See more of the story

For legendary choreographer Dianne McIntyre, dance isn't just moving to the music — it's becoming part of the music.

"I feel that I'm creating music with my body," said the winner of three Bessies and a Helen Hayes Award, and the recipient of scores of other arts honors.

For "In the Same Tongue," co-presented and co-commissioned by Northrop and the Walker Art Center, the 77-year-old McIntyre has teamed up with avant-garde jazz composer Diedre Murray for a world premiere work about the relationship between movement and sound. A core group of five dancers will perform with live musicians, plus additional dancers from the Minnesota-based TU dance troupe's training program, Cultivate.

McIntyre said that as an audience member, she's most drawn to dance when she can see the music in the performer's body.

"They have a way of making it look like they are creating the music as they go," she said. "Music is happening at the same time as they are. It's almost like the music is coming through them."

And this can happen, she said, even when there is a pause in the music. "In that silence, I want the audience to hear the music through the body."

Philip Bither, the Walker's performing arts senior curator, got to know McIntyre's work during his time in New York in the 1980s and '90s.

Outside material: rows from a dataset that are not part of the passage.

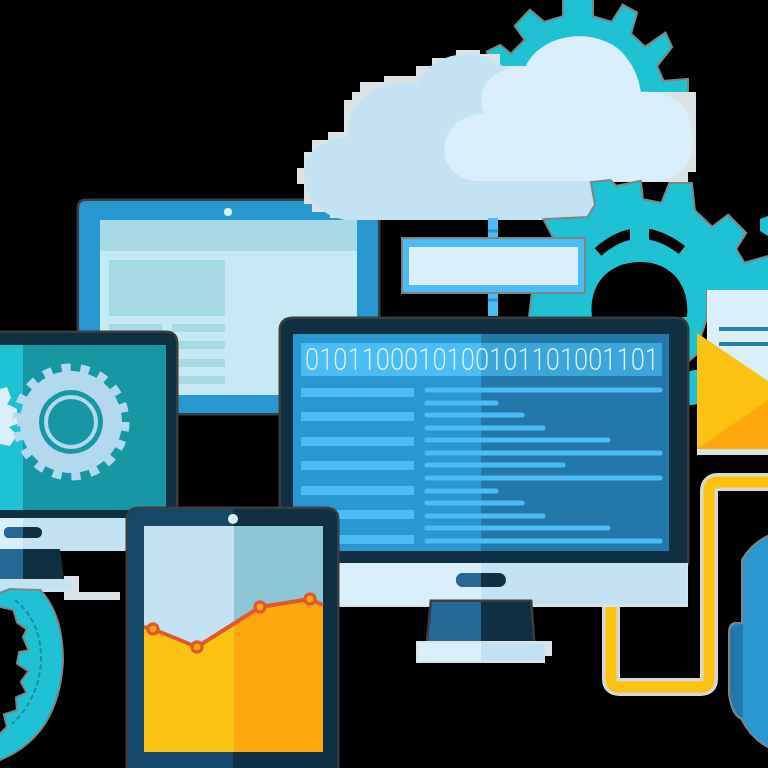
<!DOCTYPE html>
<html lang="en">
<head>
<meta charset="utf-8">
<title>Devices and cloud computing</title>
<style>
:root {
  --black: #000; --navy: #0e3042; --ocean: #14496a; --steel: #266996;
  --blue: #2a98d0; --deep: #2378a9; --sky: #4bbcf4;
  --ice: #d9effb; --mist: #c3e2f3; --pale: #c5eaf6; --aqua: #a6dae6;
  --teal: #1fc2d3; --pine: #1797a3; --yellow: #fcc211; --orange: #ffa80d; --red: #e4572c;
  --edge: #dce3e6; --shade: #3b3d3e;
}
html, body { margin: 0; background: var(--black); overflow: hidden; }
svg { display: block; width: 768px; height: 768px; }
.navy { fill: var(--navy); } .ocean { fill: var(--ocean); } .steel { fill: var(--steel); }
.blue { fill: var(--blue); } .deep { fill: var(--deep); } .sky { fill: var(--sky); }
.ice { fill: var(--ice); } .mist { fill: var(--mist); } .pale { fill: var(--pale); } .aqua { fill: var(--aqua); }
.teal { fill: var(--teal); } .pine { fill: var(--pine); } .yellow { fill: var(--yellow); } .orange { fill: var(--orange); }
.edge { fill: var(--edge); } .black { fill: var(--black); }
.rim { stroke: var(--shade); stroke-width: 5; paint-order: stroke; }
.fringe { stroke: #7d8586; stroke-width: 4; paint-order: stroke; }
.line { fill: none; }
.code-lines { stroke: var(--sky); stroke-width: 5; stroke-linecap: round; }
.binary { font: 300 31px Roboto, "Open Sans", sans-serif; fill: var(--ice); }
.chart-line { fill: none; stroke: var(--red); stroke-width: 4; stroke-linejoin: round; }
.chart-points circle { fill: var(--orange); stroke: var(--red); stroke-width: 3.5; }
</style>
</head>
<body>
<svg viewBox="0 0 768 768" role="img" aria-label="Computers, tablets, gears, an envelope and clouds connected together">
  <defs>
    <clipPath id="upper-gear-area"><path d="M480 0H700V94L690 104L660 100L580 80L500 70L480 60Z"/></clipPath>
    <clipPath id="left-screen"><rect x="0" y="345" width="166" height="165"/></clipPath>
  </defs>
  <rect class="black" width="768" height="768"/>

  <g id="back-tablet">
    <path class="blue rim" d="M86 201H372Q378 201 378 207V407Q378 413 372 413H79V208Q79 201 86 201Z"/>
    <rect class="pale" x="100" y="220" width="257" height="175"/>
    <rect class="aqua" x="100" y="220" width="257" height="31"/>
    <rect class="aqua" x="109" y="260" width="116" height="56"/>
    <g class="aqua">
      <rect x="109" y="324" width="53" height="8"/><rect x="172" y="324" width="53" height="8"/>
      <rect x="109" y="341" width="116" height="8"/><rect x="109" y="359" width="116" height="8"/><rect x="109" y="376" width="116" height="8"/>
    </g>
    <circle class="ice" cx="228" cy="212" r="4"/>
  </g>

  <g id="upper-gear" clip-path="url(#upper-gear-area)">
    <path class="teal fringe" d="M488 52L500 46L511 55L526 40L516 26L530 11L544 23L564 17V0H592V17L612 23L623 6L636 13L630 34L645 48L665 34L671 47L656 66L663 82L687 80V102L650 100L600 70L510 69L490 64Z"/>
  </g>

  <g id="clouds">
    <path class="edge" d="M297 168H304V152H312V140H328V132H344V100H352V92H360V82H384V76H416V66H432V58H456V50H480V54H500V66H580V92H696V172H688V182H604V218H330V212H312V204H304V184H297Z"/>
    <path class="mist" d="M304 176C302 154 321 137 348 137C344 105 377 76 417 84C428 58 465 46 493 60L540 90L594 180V205Q590 222 562 220H345Q307 212 304 176Z"/>
    <path class="ice" d="M478 181C432 179 432 117 484 113C474 85 496 65 525 68C541 30 603 26 626 57Q638 72 641 92C668 90 693 104 693 139C693 166 676 181 652 181Z"/>
  </g>

  <g id="middle-gear">
    <path class="teal fringe" d="M545 220L588 218L596 205L592 183L610 181L616 187L640 182L642 200L662 204L670 184H691L694 211L712 228L728 216L745 233L735 249L744 264L768 257V290H706V318L700 336V350L684 364V310L600 317H530L533 291H584V241H556Z"/>
    <path class="teal" d="M760 219L768 216V236L760 231Z"/>
    <path class="black" d="M592 317C588 286 607 263 638 262C672 261 690 286 687 317Z"/>
    <path class="line" d="M598 252Q638 216 682 250" stroke="#000" stroke-width="10"/>
    <path class="teal" d="M630 224H649V250H630Z"/>
    <path class="teal" d="M686 372L699 369V404L684 406L682 388Z"/>
  </g>

  <g id="cloud-connector">
    <g class="sky">
      <rect x="488" y="218" width="10" height="25"/><rect x="488" y="288" width="10" height="28"/>
    </g>
    <path d="M488 231H498M488 300H498" stroke="#2a98d0" stroke-width="3"/>
    <rect class="sky fringe" x="403" y="239" width="181" height="53"/>
    <rect class="ice" x="409" y="247" width="169" height="38"/>
  </g>

  <g id="envelope">
    <path class="ice" d="M707 290H768V385L707 342Z"/>
    <path d="M719 329H768M719 344H768" stroke="#2b80ad" stroke-width="4"/>
    <path class="yellow" d="M697 333L768 381V449H697Z"/>
    <path class="orange" d="M697 449L768 400V449Z"/>
    <rect class="edge" x="697" y="449" width="71" height="6"/>
  </g>

  <g id="cable" class="line" stroke-linejoin="round">
    <path d="M611 600V679Q611 687 619 687H701Q709 687 709 679V491Q709 482 718 482H768" stroke="#d9d9cf" stroke-width="18"/>
    <path d="M611 600V679Q611 687 619 687H701Q709 687 709 679V491Q709 482 718 482H768" stroke="#fcc211" stroke-width="11"/>
  </g>

  <g id="side-device">
    <path class="blue fringe" d="M768 537Q752 545 743 560V624H735Q730 625 730 632V694Q733 715 742 718Q751 737 768 746Z"/>
    <path class="deep" d="M730 632Q730 624 743 624V718Q733 715 730 694Z"/>
  </g>

  <g id="left-monitor">
    <path class="navy rim" d="M0 333H166Q176 333 176 344V518H0Z"/>
    <rect class="pine" x="0" y="345" width="166" height="165"/>
    <rect class="teal" x="0" y="345" width="23" height="165"/>
    <g id="screen-gears" clip-path="url(#left-screen)">
      <path class="ice" d="M0 389L7 387L11 398L7 404L17 409V424L9 427L17 435L10 446L0 444Z"/>
      <circle cx="71" cy="422" r="54" fill="none" stroke="#b3d9f0" stroke-width="9" pathLength="18" stroke-dasharray=".48 .52"/>
      <circle cx="71" cy="422" r="51" fill="#b3d9f0"/>
      <circle class="pine" cx="71" cy="422" r="32"/>
      <circle cx="71" cy="422" r="25" fill="none" stroke="#b3d9f0" stroke-width="4"/>
    </g>
    <rect class="mist" x="0" y="518" width="132" height="33"/>
    <rect class="ice" x="0" y="518" width="23" height="33"/>
    <rect class="navy" x="4" y="527" width="38" height="11" rx="5.5"/>
    <path class="steel" d="M23 527H10Q4 527 4 532.5T10 538H23Z"/>
    <path class="navy" d="M0 549H60L64 580H0Z"/>
    <rect class="steel" x="0" y="549" width="23" height="31"/>
    <path class="edge" d="M0 579H64V576H79V592H120V600H64V592H0Z"/>
    <rect class="mist" x="0" y="580" width="72" height="11"/>
  </g>

  <g id="lower-gear">
    <path class="teal fringe" d="M0 594L10 590L40 591Q62 615 62 661Q58 735 0 759V735L8 727L5 715L18 711L17 698L28 693L22 682L30 671L18 663L20 653L30 651L24 637L28 629L18 622L14 609L0 606Z"/>
    <path class="line" d="M15 600Q42 622 41 662Q38 700 12 724" stroke="#168e9b" stroke-width="2" stroke-dasharray="5 3"/>
  </g>

  <g id="main-monitor">
    <path class="navy rim" d="M293 319H675Q687 319 687 331V563H281V331Q281 319 293 319Z"/>
    <rect class="blue" x="293" y="334" width="188" height="217"/>
    <rect class="deep" x="481" y="334" width="188" height="217"/>
    <rect class="sky" x="301" y="343" width="361" height="33"/>
    <rect x="481" y="343" width="181" height="33" fill="#3ba5dc"/>
    <text class="binary" x="305" y="370" textLength="354" lengthAdjust="spacingAndGlyphs">0101100010100101101001101</text>
    <g id="menu-bars" class="sky">
      <rect x="301" y="388" width="113" height="9"/><rect x="301" y="412" width="113" height="9"/>
      <rect x="301" y="437" width="113" height="9"/><rect x="301" y="461" width="113" height="9"/>
      <rect x="301" y="486" width="113" height="9"/><rect x="301" y="510" width="113" height="9"/>
      <rect x="301" y="535" width="113" height="9"/>
    </g>
    <path class="code-lines" d="M427 390H660M427 403H496M427 415H522M427 428H543M427 440H608M427 453H660M427 465H563M427 478H660M427 491H496M427 503H522M427 516H543M427 528H608M427 541H660"/>
    <rect class="edge" x="330" y="563" width="358" height="44"/>
    <rect class="ice" x="330" y="563" width="151" height="42"/>
    <rect class="mist" x="481" y="563" width="206" height="42"/>
    <rect class="navy" x="456" y="573" width="50" height="14" rx="7"/>
    <path class="steel" d="M481 573H463A7 7 0 0 0 463 587H481Z"/>
    <path class="navy rim" d="M432 602H530L533 643H428Z"/>
    <path class="steel" d="M432 602H481V643H428Z"/>
    <path class="edge" d="M416 641H552V656H545V663H416Z"/>
    <rect class="ice" x="418" y="643" width="63" height="18"/>
    <rect class="mist" x="481" y="643" width="64" height="18"/>
  </g>

  <g id="front-tablet">
    <path class="navy rim" d="M139 509H326Q337 509 337 520V768H128V520Q128 509 139 509Z"/>
    <path class="ocean" d="M139 509H233V768H128V520Q128 509 139 509Z"/>
    <rect class="mist" x="144" y="526" width="90" height="226"/>
    <rect x="234" y="526" width="89" height="226" fill="#8dc6d7"/>
    <path class="yellow" d="M144 627L153 629L197 647L234 623V752H144Z"/>
    <path class="orange" d="M234 623L260 607L310 599L323 605V752H234Z"/>
    <path class="chart-line" d="M144 627L153 629L197 647L260 607L310 599L323 605"/>
    <g class="chart-points">
      <circle cx="153" cy="629" r="5"/><circle cx="197" cy="647" r="5"/>
      <circle cx="260" cy="607" r="5"/><circle cx="310" cy="599" r="5"/>
    </g>
    <circle class="ice" cx="233" cy="519" r="5"/>
  </g>
</svg>
</body>
</html>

"It became pretty clear to me that of all the dance makers and choreographers that I was aware of, this is one person who had earned the trust and reverence by all these major figures in contemporary jazz and new music, including people like Cecil Taylor, Lester Bowie and Max Roach and all these icons that I admired greatly," he said.

Dancers are at their best, said choreographer Dianne McIntyre, when they create music with their bodies.
Dancers are at their best, said choreographer Dianne McIntyre, when they create music with their bodies.

Larry Coleman

McIntyre traces her connection to music to her days as a dance major at Ohio State University, when she studied with Judith Dunn, who had worked with Merce Cunningham, and Dunn's partner, trumpeter Bill Dixon. Training with them while at school and later in New York City, she developed a grounding in both dance technique and improvisation. She also felt electrified by the free jazz genre that the couple introduced to her.

The Cleveland native recalls going to a record store in her hometown and asking the clerk rather vaguely for "something called avant-garde or new music or free jazz."

"The person didn't even blink," she said. "He went and he picked up this album, by a musician named Albert Ayler, and said, 'This is what you want.'"

McIntyre remembers playing the record over and over again. "It made me want to create dance," she said. "It was magical."

In the 1970s and '80s, McIntyre ran a dance company called Sounds in Motion in Harlem. After closing the company in 1988, she pursued independent work, and was one of the artists Bither brought in after he started at the Walker in 1997 for a series that teamed up contemporary jazz musicians with dancers.

For that series, McIntyre created a work with renowned trumpeter Lester Bowie and his Brass Fantasy group. Gerald Brazel, who was part of Brass Fantasy for the show, is now the bandleader for the musicians performing "In the Same Tongue."

In the new piece, the music spans different eras — from blues and swing to the sounds of the Black Arts Movement. There's also spoken text by the late poet and Obie-winning playwright Ntozake Shange, who collaborated with McIntyre numerous times in the past.

McIntyre also has had a fruitful relationship with Murray, whom she admired even before they started working together. As a woman working in a male-dominated industry and as a cellist working in the jazz tradition, McIntyre saw Murray's work as revolutionary.

"Her mind is so expansive and surprising," McIntyre says of Murray. "I like the surprises that she comes up with."

There also was a simultaneity when the two worked on "In the Same Tongue," with the music and dance coming together seamlessly. Often joining rehearsals via Zoom, Murray worked in tandem with the musicians and dancers, riffing on each other's ideas in real time.

"It was very unified," McIntyre said.

The work also employs an improvisational approach, something McIntyre was reluctant about revealing earlier in her career. While improvisation is a key element in the jazz tradition, McIntyre worried that people might think less of her abilities if they knew large sections were made of spontaneous composition.

"In the dance world, sometimes people think that if you're improvising, you're just buzzing around," she said.

But critics have lauded her improvisational style. Wendy Perrin devotes a chapter to McIntyre, calling her the innovator of dance improvisation in her book "The Grand Union: Accidental Anarchists of Downtown Dance, 1970-1976."

Bither said that he's heartened to see McIntyre finally getting the attention she deserves for being a pioneer of not just a Black contemporary dance but also of the interdisciplinary work between jazz improvisers and choreography.

"Dianne has figured out this wonderful synergy and these deep relationships with musicians who flocked to her because they felt she was one of the few who understood them and their music," he said.

'In the Same Tongue'

Who: Dianne McIntyre Group.

When: 8 p.m. Oct. 5, 6 & 7. Walker Art Center, 725 Vineland Place, Mpls.

Tickets: $20-$40, 612-375-7600,